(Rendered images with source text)

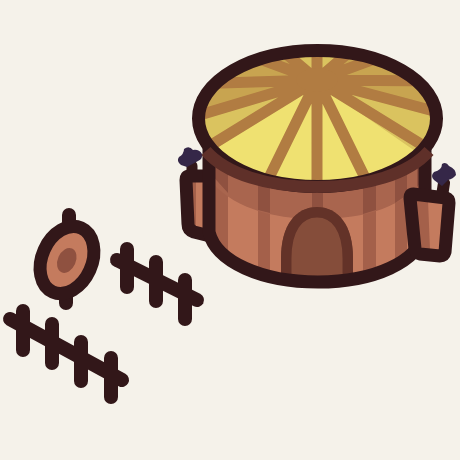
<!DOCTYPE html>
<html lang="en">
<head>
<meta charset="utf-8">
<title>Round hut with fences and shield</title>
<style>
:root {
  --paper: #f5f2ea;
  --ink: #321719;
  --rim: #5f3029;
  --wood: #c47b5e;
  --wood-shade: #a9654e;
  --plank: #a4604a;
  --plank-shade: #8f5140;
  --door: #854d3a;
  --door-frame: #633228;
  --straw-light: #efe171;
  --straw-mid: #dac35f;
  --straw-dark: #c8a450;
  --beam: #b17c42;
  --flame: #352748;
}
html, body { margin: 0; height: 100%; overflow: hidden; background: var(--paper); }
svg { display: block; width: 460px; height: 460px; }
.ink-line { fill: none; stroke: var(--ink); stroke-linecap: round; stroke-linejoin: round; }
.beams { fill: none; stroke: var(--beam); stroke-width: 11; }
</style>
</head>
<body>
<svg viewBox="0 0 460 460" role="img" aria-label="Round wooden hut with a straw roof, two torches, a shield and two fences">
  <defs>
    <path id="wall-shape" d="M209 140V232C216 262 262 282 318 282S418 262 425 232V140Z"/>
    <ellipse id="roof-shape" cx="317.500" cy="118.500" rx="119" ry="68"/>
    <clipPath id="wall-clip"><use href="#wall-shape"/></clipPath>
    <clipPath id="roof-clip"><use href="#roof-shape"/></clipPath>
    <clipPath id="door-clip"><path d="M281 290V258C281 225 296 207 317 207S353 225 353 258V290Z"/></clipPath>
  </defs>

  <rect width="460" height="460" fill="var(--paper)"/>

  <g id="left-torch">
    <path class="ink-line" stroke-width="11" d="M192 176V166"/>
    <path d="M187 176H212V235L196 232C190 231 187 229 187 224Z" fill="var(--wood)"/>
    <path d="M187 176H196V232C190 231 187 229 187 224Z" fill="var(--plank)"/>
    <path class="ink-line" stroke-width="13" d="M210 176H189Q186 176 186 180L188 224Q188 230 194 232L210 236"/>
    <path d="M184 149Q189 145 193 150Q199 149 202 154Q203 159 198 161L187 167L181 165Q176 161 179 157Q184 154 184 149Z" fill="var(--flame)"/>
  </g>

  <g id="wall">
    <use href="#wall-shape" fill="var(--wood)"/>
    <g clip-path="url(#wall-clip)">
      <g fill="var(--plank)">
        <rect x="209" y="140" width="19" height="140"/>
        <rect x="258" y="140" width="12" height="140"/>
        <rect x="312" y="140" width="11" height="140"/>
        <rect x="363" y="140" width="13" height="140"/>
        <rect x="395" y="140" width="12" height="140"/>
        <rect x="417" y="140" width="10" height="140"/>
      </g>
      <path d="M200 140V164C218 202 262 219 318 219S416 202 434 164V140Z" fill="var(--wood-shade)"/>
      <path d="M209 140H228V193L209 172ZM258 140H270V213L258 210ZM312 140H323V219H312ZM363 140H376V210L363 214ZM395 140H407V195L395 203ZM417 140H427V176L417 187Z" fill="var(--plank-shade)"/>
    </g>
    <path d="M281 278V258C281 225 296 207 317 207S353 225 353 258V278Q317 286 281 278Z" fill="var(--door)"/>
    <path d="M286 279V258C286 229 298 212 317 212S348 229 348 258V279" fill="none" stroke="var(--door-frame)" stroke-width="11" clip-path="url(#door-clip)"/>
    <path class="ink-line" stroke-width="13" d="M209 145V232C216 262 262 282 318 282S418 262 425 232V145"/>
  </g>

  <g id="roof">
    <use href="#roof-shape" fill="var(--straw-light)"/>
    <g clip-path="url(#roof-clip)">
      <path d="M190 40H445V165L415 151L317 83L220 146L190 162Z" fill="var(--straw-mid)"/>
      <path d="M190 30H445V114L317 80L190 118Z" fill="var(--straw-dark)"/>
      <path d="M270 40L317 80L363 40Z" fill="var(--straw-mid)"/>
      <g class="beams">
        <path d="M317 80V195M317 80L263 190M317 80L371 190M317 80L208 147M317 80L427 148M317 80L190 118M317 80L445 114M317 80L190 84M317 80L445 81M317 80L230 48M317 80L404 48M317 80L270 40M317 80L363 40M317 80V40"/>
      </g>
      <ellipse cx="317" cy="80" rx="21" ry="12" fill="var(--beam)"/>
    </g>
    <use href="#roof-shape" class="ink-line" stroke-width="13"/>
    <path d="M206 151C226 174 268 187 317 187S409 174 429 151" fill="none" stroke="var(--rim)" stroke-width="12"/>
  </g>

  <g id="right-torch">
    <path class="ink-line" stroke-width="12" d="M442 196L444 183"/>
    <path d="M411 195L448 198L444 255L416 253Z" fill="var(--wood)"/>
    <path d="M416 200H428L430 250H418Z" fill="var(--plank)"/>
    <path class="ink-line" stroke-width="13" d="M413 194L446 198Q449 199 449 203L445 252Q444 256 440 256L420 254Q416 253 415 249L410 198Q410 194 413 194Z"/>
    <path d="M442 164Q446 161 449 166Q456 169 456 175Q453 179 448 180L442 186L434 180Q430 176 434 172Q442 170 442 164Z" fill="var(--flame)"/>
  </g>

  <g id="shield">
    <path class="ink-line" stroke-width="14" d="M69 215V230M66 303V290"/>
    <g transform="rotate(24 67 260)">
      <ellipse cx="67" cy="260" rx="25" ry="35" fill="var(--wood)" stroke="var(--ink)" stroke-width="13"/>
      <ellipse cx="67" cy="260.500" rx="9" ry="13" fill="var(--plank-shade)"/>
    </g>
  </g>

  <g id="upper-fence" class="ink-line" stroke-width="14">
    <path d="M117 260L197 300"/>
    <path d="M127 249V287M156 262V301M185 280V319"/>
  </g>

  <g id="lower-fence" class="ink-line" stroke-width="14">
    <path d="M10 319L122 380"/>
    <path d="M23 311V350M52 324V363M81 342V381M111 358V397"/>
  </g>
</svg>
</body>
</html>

> _The problem_
Your copy of the data above should match it exactly, apart from the images.

> _Output below_
<!DOCTYPE html>
<html lang="en">
<head>
<meta charset="utf-8">
<title>Round hut with fences and shield</title>
<style>
:root {
  --paper: #f5f2ea;
  --ink: #321719;
  --rim: #5f3029;
  --wood: #c47b5e;
  --wood-shade: #a9654e;
  --plank: #a4604a;
  --plank-shade: #8f5140;
  --door: #854d3a;
  --door-frame: #633228;
  --straw-light: #efe171;
  --straw-mid: #dac35f;
  --straw-dark: #c8a450;
  --beam: #b17c42;
  --flame: #352748;
}
html, body { margin: 0; height: 100%; overflow: hidden; background: var(--paper); }
svg { display: block; width: 460px; height: 460px; }
.ink-line { fill: none; stroke: var(--ink); stroke-linecap: round; stroke-linejoin: round; }
.beams { fill: none; stroke: var(--beam); stroke-width: 11; }
</style>
</head>
<body>
<svg viewBox="0 0 460 460" role="img" aria-label="Round wooden hut with a straw roof, two torches, a shield and two fences">
  <defs>
    <path id="wall-shape" d="M209 140V232C216 262 262 282 318 282S418 262 425 232V140Z"/>
    <ellipse id="roof-shape" cx="317.500" cy="118.500" rx="119" ry="68"/>
    <clipPath id="wall-clip"><use href="#wall-shape"/></clipPath>
    <clipPath id="roof-clip"><use href="#roof-shape"/></clipPath>
    <clipPath id="door-clip"><path d="M281 290V258C281 225 296 207 317 207S353 225 353 258V290Z"/></clipPath>
  </defs>

  <rect width="460" height="460" fill="var(--paper)"/>

  <g id="left-torch">
    <path class="ink-line" stroke-width="11" d="M192 176V166"/>
    <path d="M187 176H212V235L196 232C190 231 187 229 187 224Z" fill="var(--wood)"/>
    <path d="M187 176H196V232C190 231 187 229 187 224Z" fill="var(--plank)"/>
    <path class="ink-line" stroke-width="13" d="M210 176H189Q186 176 186 180L188 224Q188 230 194 232L210 236"/>
    <path d="M184 149Q189 145 193 150Q199 149 202 154Q203 159 198 161L187 167L181 165Q176 161 179 157Q184 154 184 149Z" fill="var(--flame)"/>
  </g>

  <g id="wall">
    <use href="#wall-shape" fill="var(--wood)"/>
    <g clip-path="url(#wall-clip)">
      <g fill="var(--plank)">
        <rect x="209" y="140" width="19" height="140"/>
        <rect x="258" y="140" width="12" height="140"/>
        <rect x="312" y="140" width="11" height="140"/>
        <rect x="363" y="140" width="13" height="140"/>
        <rect x="395" y="140" width="12" height="140"/>
        <rect x="417" y="140" width="10" height="140"/>
      </g>
      <path d="M200 140V164C218 202 262 219 318 219S416 202 434 164V140Z" fill="var(--wood-shade)"/>
      <path d="M209 140H228V193L209 172ZM258 140H270V213L258 210ZM312 140H323V219H312ZM363 140H376V210L363 214ZM395 140H407V195L395 203ZM417 140H427V176L417 187Z" fill="var(--plank-shade)"/>
    </g>
    <path d="M281 278V258C281 225 296 207 317 207S353 225 353 258V278Q317 286 281 278Z" fill="var(--door)"/>
    <path d="M286 279V258C286 229 298 212 317 212S348 229 348 258V279" fill="none" stroke="var(--door-frame)" stroke-width="11" clip-path="url(#door-clip)"/>
    <path class="ink-line" stroke-width="13" d="M209 145V232C216 262 262 282 318 282S418 262 425 232V145"/>
  </g>

  <g id="roof">
    <use href="#roof-shape" fill="var(--straw-light)"/>
    <g clip-path="url(#roof-clip)">
      <path d="M190 40H445V165L415 151L317 83L220 146L190 162Z" fill="var(--straw-mid)"/>
      <path d="M190 30H445V114L317 80L190 118Z" fill="var(--straw-dark)"/>
      <path d="M270 40L317 80L363 40Z" fill="var(--straw-mid)"/>
      <g class="beams">
        <path d="M317 80V195M317 80L263 190M317 80L371 190M317 80L208 147M317 80L427 148M317 80L190 118M317 80L445 114M317 80L190 84M317 80L445 81M317 80L230 48M317 80L404 48M317 80L270 40M317 80L363 40M317 80V40"/>
      </g>
      <ellipse cx="317" cy="80" rx="21" ry="12" fill="var(--beam)"/>
    </g>
    <use href="#roof-shape" class="ink-line" stroke-width="13"/>
    <path d="M206 151C226 174 268 187 317 187S409 174 429 151" fill="none" stroke="var(--rim)" stroke-width="12"/>
  </g>

  <g id="right-torch">
    <path class="ink-line" stroke-width="12" d="M442 196L444 183"/>
    <path d="M411 195L448 198L444 255L416 253Z" fill="var(--wood)"/>
    <path d="M416 200H428L430 250H418Z" fill="var(--plank)"/>
    <path class="ink-line" stroke-width="13" d="M413 194L446 198Q449 199 449 203L445 252Q444 256 440 256L420 254Q416 253 415 249L410 198Q410 194 413 194Z"/>
    <path d="M442 164Q446 161 449 166Q456 169 456 175Q453 179 448 180L442 186L434 180Q430 176 434 172Q442 170 442 164Z" fill="var(--flame)"/>
  </g>

  <g id="shield">
    <path class="ink-line" stroke-width="14" d="M69 215V230M66 303V290"/>
    <g transform="rotate(24 67 260)">
      <ellipse cx="67" cy="260" rx="25" ry="35" fill="var(--wood)" stroke="var(--ink)" stroke-width="13"/>
      <ellipse cx="67" cy="260.500" rx="9" ry="13" fill="var(--plank-shade)"/>
    </g>
  </g>

  <g id="upper-fence" class="ink-line" stroke-width="14">
    <path d="M117 260L197 300"/>
    <path d="M127 249V287M156 262V301M185 280V319"/>
  </g>

  <g id="lower-fence" class="ink-line" stroke-width="14">
    <path d="M10 319L122 380"/>
    <path d="M23 311V350M52 324V363M81 342V381M111 358V397"/>
  </g>
</svg>
</body>
</html>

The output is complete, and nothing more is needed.